Artist, activist, native Chief. Chief Saul Terry was born in Lillooet on January 4, 1942. After graduating from St. Ann’s Academy (Kamloops) in 1962, Terry attended the Vancouver School of Art (now the Emily Carr University of Art + Design), graduating with honors in sculpture in 1968. The following year, he relocated to Victoria to work as an art instructor at the Institute for Adult Studies (now Camosun College), the first aboriginal person to hold the position. Concurrently, Philip Paul began organizing the Union of British Columbia Indian Chiefs and George Manuel began organizing the National Indian Brotherhood (precursor to the Assembly of First Nations). The three men spent many nights discussing the emerging First Nations Rights Movement. Terry moved back to Lillooet in 1970 to be an educator for his people. Three years later, Terry was elected Chief of the Bridge River Band (Stl’atl’imx Nation, Lillooet Tribe), Xwisten Community, a position he would hold for sixteen years. In 1992, Terry was asked to run again. He won the election and he holds the position too this day. He was elected President of the Union of British Columbia Indian Chiefs in 1993. Since then, he has been re-elected to six consecutive terms of office, making him the Union’s longest serving chief executive. He continues to sculpt when time allows.
Discrete project sites documenting the work of specific artists and collectives in detail.
Essays and conversation providing a context for exploring the Project Sites and Archives.
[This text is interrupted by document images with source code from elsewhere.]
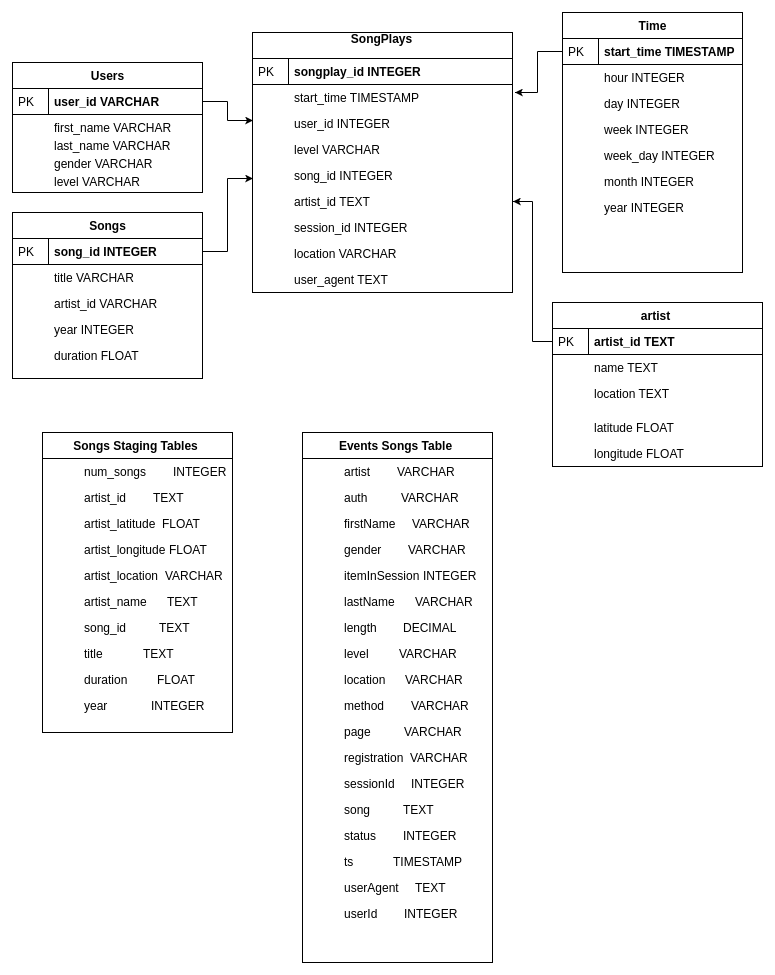
<!DOCTYPE html>
<html lang="en">
<head>
<meta charset="utf-8">
<title>Song plays schema</title>
<style>
:root { --ink: #000; --paper: #fff; --row: 26px; }
* { box-sizing: border-box; margin: 0; padding: 0; }
html, body { width: 775px; height: 975px; overflow: hidden; background: var(--paper); }
body { font: 12px/26px "Liberation Sans", Arial, sans-serif; color: var(--ink); }
.diagram { position: relative; width: 775px; height: 975px; }
.table { position: absolute; border: 1px solid var(--ink); background: var(--paper); white-space: nowrap; }
.table h2 { height: var(--row); border-bottom: 1px solid var(--ink); font-size: 12px; font-weight: 700; text-align: center; }
.key { display: flex; height: var(--row); border-bottom: 1px solid var(--ink); }
.key span { flex: 0 0 36px; padding-left: 5px; border-right: 1px solid var(--ink); }
.key strong { padding-left: 5px; }
.fields { list-style: none; padding-left: 41px; }
.fields li { display: flex; height: var(--row); }
.fields b { flex: 0 0 var(--type-at); font-weight: 400; }
.users { left: 12px; top: 62px; width: 191px; height: 131px; }
.users .fields { --row: 18px; padding-top: 4px; line-height: 18px; }
.songs { left: 12px; top: 212px; width: 191px; height: 167px; }
.songplays { left: 252px; top: 32px; width: 261px; height: 261px; }
.songplays h2 { line-height: 13px; padding-right: 2px; }
.time { left: 562px; top: 12px; width: 181px; height: 261px; }
.artist { left: 552px; top: 302px; width: 211px; height: 165px; }
.artist h2 { padding-right: 4px; }
.artist .coordinates { margin-top: 8px; }
.songs-staging { left: 42px; top: 432px; width: 191px; height: 301px; }
.songs-staging h2, .events-songs h2 { padding-right: 4px; }
.events-songs { left: 302px; top: 432px; width: 191px; height: 531px; }
.relations { position: absolute; inset: 0; }
.relations path { fill: none; stroke: var(--ink); }
.relations .head { fill: var(--ink); stroke: none; }
</style>
</head>
<body>
<main class="diagram">
  <section class="table users">
    <h2>Users</h2>
    <p class="key"><span>PK</span><strong>user_id VARCHAR</strong></p>
    <ul class="fields">
      <li>first_name VARCHAR</li>
      <li>last_name VARCHAR</li>
      <li>gender VARCHAR</li>
      <li>level VARCHAR</li>
    </ul>
  </section>

  <section class="table songs">
    <h2>Songs</h2>
    <p class="key"><span>PK</span><strong>song_id INTEGER</strong></p>
    <ul class="fields">
      <li>title VARCHAR</li>
      <li>artist_id VARCHAR</li>
      <li>year INTEGER</li>
      <li>duration FLOAT</li>
    </ul>
  </section>

  <section class="table songplays">
    <h2>SongPlays</h2>
    <p class="key"><span>PK</span><strong>songplay_id INTEGER</strong></p>
    <ul class="fields">
      <li>start_time TIMESTAMP</li>
      <li>user_id INTEGER</li>
      <li>level VARCHAR</li>
      <li>song_id INTEGER</li>
      <li>artist_id TEXT</li>
      <li>session_id INTEGER</li>
      <li>location VARCHAR</li>
      <li>user_agent TEXT</li>
    </ul>
  </section>

  <section class="table time">
    <h2>Time</h2>
    <p class="key"><span>PK</span><strong>start_time TIMESTAMP</strong></p>
    <ul class="fields">
      <li>hour INTEGER</li>
      <li>day INTEGER</li>
      <li>week INTEGER</li>
      <li>week_day INTEGER</li>
      <li>month INTEGER</li>
      <li>year INTEGER</li>
    </ul>
  </section>

  <section class="table artist">
    <h2>artist</h2>
    <p class="key"><span>PK</span><strong>artist_id TEXT</strong></p>
    <ul class="fields">
      <li>name TEXT</li>
      <li>location TEXT</li>
      <li class="coordinates">latitude FLOAT</li>
      <li>longitude FLOAT</li>
    </ul>
  </section>

  <section class="table songs-staging">
    <h2>Songs Staging Tables</h2>
    <ul class="fields">
      <li style="--type-at:89px"><b>num_songs</b>INTEGER</li>
      <li style="--type-at:69px"><b>artist_id</b>TEXT</li>
      <li style="--type-at:78px"><b>artist_latitude</b>FLOAT</li>
      <li style="--type-at:85px"><b>artist_longitude</b>FLOAT</li>
      <li style="--type-at:81px"><b>artist_location</b>VARCHAR</li>
      <li style="--type-at:83px"><b>artist_name</b>TEXT</li>
      <li style="--type-at:75px"><b>song_id</b>TEXT</li>
      <li style="--type-at:59px"><b>title</b>TEXT</li>
      <li style="--type-at:73px"><b>duration</b>FLOAT</li>
      <li style="--type-at:67px"><b>year</b>INTEGER</li>
    </ul>
  </section>

  <section class="table events-songs">
    <h2>Events Songs Table</h2>
    <ul class="fields">
      <li style="--type-at:53px"><b>artist</b>VARCHAR</li>
      <li style="--type-at:57px"><b>auth</b>VARCHAR</li>
      <li style="--type-at:68px"><b>firstName</b>VARCHAR</li>
      <li style="--type-at:64px"><b>gender</b>VARCHAR</li>
      <li style="--type-at:79px"><b>itemInSession</b>INTEGER</li>
      <li style="--type-at:71px"><b>lastName</b>VARCHAR</li>
      <li style="--type-at:59px"><b>length</b>DECIMAL</li>
      <li style="--type-at:55px"><b>level</b>VARCHAR</li>
      <li style="--type-at:61px"><b>location</b>VARCHAR</li>
      <li style="--type-at:67px"><b>method</b>VARCHAR</li>
      <li style="--type-at:60px"><b>page</b>VARCHAR</li>
      <li style="--type-at:66px"><b>registration</b>VARCHAR</li>
      <li style="--type-at:67px"><b>sessionId</b>INTEGER</li>
      <li style="--type-at:59px"><b>song</b>TEXT</li>
      <li style="--type-at:59px"><b>status</b>INTEGER</li>
      <li style="--type-at:49px"><b>ts</b>TIMESTAMP</li>
      <li style="--type-at:71px"><b>userAgent</b>TEXT</li>
      <li style="--type-at:60px"><b>userId</b>INTEGER</li>
    </ul>
  </section>

  <svg class="relations" width="775" height="975" viewBox="0 0 775 975" aria-hidden="true">
    <defs>
      <marker id="arrow" markerUnits="userSpaceOnUse" markerWidth="9" markerHeight="8" refX="8" refY="4" orient="auto">
        <path class="head" d="M0 0 8 4 0 8 2 4Z"/>
      </marker>
    </defs>
    <g marker-end="url(#arrow)">
      <path marker-end="url(#arrow)" d="M203 101.5H227.5V120.5H253"/>
      <path marker-end="url(#arrow)" d="M203 251.5H227.5V178.5H253"/>
      <path marker-end="url(#arrow)" d="M562 51.5H537.5V92.5H515"/>
      <path marker-end="url(#arrow)" d="M552 341.5H532.5V201.5H513"/>
    </g>
  </svg>
</main>
</body>
</html>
Video interviews conducted between December 2008 and May 2009 reflecting on Vancouver’s art scene in the sixties.